__Work instruction__
Only the lines that include "marker" should be copied from the data below.

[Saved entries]
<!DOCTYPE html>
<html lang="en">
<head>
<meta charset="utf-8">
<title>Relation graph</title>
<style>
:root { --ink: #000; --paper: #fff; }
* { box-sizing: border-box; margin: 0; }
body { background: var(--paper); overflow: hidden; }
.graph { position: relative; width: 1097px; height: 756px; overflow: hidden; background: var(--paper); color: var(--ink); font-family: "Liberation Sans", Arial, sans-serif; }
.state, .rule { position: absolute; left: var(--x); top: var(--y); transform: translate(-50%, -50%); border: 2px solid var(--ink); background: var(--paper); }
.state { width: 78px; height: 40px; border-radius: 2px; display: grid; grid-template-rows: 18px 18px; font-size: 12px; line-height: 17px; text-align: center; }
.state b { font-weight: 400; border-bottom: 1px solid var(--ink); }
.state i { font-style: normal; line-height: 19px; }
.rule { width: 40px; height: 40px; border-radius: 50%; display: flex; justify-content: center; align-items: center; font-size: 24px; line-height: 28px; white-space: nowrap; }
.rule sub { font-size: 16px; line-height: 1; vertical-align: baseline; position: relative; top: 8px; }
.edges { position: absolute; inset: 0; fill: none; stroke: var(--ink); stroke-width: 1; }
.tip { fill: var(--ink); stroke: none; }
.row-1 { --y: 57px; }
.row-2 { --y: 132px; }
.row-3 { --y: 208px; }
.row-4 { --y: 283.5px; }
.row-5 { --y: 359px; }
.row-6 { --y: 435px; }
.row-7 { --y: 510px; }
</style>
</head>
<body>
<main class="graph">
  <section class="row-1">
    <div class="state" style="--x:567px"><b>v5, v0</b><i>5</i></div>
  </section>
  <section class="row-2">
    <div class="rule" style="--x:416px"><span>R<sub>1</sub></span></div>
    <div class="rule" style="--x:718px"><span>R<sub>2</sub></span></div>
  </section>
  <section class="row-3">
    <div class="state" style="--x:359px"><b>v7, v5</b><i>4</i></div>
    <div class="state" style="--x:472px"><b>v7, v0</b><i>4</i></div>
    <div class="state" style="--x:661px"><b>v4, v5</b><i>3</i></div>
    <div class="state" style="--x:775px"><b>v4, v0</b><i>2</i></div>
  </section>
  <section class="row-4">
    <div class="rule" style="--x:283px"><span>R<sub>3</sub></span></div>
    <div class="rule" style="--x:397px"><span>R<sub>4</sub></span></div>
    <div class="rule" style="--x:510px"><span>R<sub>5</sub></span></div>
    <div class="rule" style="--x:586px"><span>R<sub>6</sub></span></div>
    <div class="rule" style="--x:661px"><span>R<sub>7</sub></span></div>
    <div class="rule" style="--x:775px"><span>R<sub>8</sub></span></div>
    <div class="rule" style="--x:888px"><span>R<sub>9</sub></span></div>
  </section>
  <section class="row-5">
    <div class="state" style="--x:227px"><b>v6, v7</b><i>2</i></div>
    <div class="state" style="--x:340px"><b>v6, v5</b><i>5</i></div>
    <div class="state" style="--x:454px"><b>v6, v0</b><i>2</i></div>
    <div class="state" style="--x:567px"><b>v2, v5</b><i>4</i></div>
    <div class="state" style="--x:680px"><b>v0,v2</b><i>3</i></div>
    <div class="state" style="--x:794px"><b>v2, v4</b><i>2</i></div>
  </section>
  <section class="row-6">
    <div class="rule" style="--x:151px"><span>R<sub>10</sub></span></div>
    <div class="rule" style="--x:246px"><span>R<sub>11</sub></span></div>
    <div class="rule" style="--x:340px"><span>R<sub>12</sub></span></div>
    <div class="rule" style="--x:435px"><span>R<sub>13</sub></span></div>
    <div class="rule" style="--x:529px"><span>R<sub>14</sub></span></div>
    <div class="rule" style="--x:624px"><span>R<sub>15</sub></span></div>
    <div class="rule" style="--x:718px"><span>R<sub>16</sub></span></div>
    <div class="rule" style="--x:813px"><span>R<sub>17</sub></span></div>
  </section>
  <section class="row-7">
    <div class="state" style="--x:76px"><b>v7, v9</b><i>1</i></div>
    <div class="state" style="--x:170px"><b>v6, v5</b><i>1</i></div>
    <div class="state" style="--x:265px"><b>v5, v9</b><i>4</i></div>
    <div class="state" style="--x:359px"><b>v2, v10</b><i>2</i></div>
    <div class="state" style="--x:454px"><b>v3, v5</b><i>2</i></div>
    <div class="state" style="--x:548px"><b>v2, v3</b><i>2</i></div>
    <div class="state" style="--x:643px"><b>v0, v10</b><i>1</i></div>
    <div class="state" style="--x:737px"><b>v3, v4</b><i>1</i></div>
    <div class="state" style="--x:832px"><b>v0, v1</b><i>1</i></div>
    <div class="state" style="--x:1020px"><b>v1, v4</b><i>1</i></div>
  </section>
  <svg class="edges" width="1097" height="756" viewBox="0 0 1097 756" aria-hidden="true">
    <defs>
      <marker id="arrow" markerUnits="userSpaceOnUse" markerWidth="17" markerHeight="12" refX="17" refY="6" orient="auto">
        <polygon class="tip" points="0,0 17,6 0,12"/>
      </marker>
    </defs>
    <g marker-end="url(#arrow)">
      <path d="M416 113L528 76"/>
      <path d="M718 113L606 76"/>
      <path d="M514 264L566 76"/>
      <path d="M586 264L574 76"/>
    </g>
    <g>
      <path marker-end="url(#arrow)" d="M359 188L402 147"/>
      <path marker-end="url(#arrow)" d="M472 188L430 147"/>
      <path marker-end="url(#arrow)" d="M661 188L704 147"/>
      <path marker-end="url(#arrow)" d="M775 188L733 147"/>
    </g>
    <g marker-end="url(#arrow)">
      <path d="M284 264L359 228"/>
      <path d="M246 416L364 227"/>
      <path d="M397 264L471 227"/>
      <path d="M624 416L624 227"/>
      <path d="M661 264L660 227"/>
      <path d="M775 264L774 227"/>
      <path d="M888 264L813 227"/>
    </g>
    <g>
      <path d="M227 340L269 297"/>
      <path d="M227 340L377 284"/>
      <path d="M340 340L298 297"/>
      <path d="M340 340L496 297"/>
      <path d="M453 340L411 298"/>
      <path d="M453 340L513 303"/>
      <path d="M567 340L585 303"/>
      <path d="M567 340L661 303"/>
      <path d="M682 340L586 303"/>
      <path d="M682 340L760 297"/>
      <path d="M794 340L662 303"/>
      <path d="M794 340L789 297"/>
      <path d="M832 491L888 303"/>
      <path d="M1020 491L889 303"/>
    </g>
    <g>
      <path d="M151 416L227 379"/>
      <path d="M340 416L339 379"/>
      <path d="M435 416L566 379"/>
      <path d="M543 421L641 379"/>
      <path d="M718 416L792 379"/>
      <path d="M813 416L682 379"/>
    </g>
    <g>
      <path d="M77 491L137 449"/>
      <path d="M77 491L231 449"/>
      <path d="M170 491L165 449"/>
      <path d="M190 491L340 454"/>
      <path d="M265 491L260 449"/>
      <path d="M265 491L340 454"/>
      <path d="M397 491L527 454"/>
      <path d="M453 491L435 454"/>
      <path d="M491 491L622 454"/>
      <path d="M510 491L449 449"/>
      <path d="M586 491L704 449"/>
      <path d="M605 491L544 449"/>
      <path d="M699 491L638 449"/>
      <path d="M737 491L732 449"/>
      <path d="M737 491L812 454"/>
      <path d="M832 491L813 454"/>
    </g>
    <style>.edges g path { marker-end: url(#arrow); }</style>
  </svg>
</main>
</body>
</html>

__Exercise response__
      <marker id="arrow" markerUnits="userSpaceOnUse" markerWidth="17" markerHeight="12" refX="17" refY="6" orient="auto">
      </marker>
    <g marker-end="url(#arrow)">
      <path marker-end="url(#arrow)" d="M359 188L402 147"/>
      <path marker-end="url(#arrow)" d="M472 188L430 147"/>
      <path marker-end="url(#arrow)" d="M661 188L704 147"/>
      <path marker-end="url(#arrow)" d="M775 188L733 147"/>
    <g marker-end="url(#arrow)">
    <style>.edges g path { marker-end: url(#arrow); }</style>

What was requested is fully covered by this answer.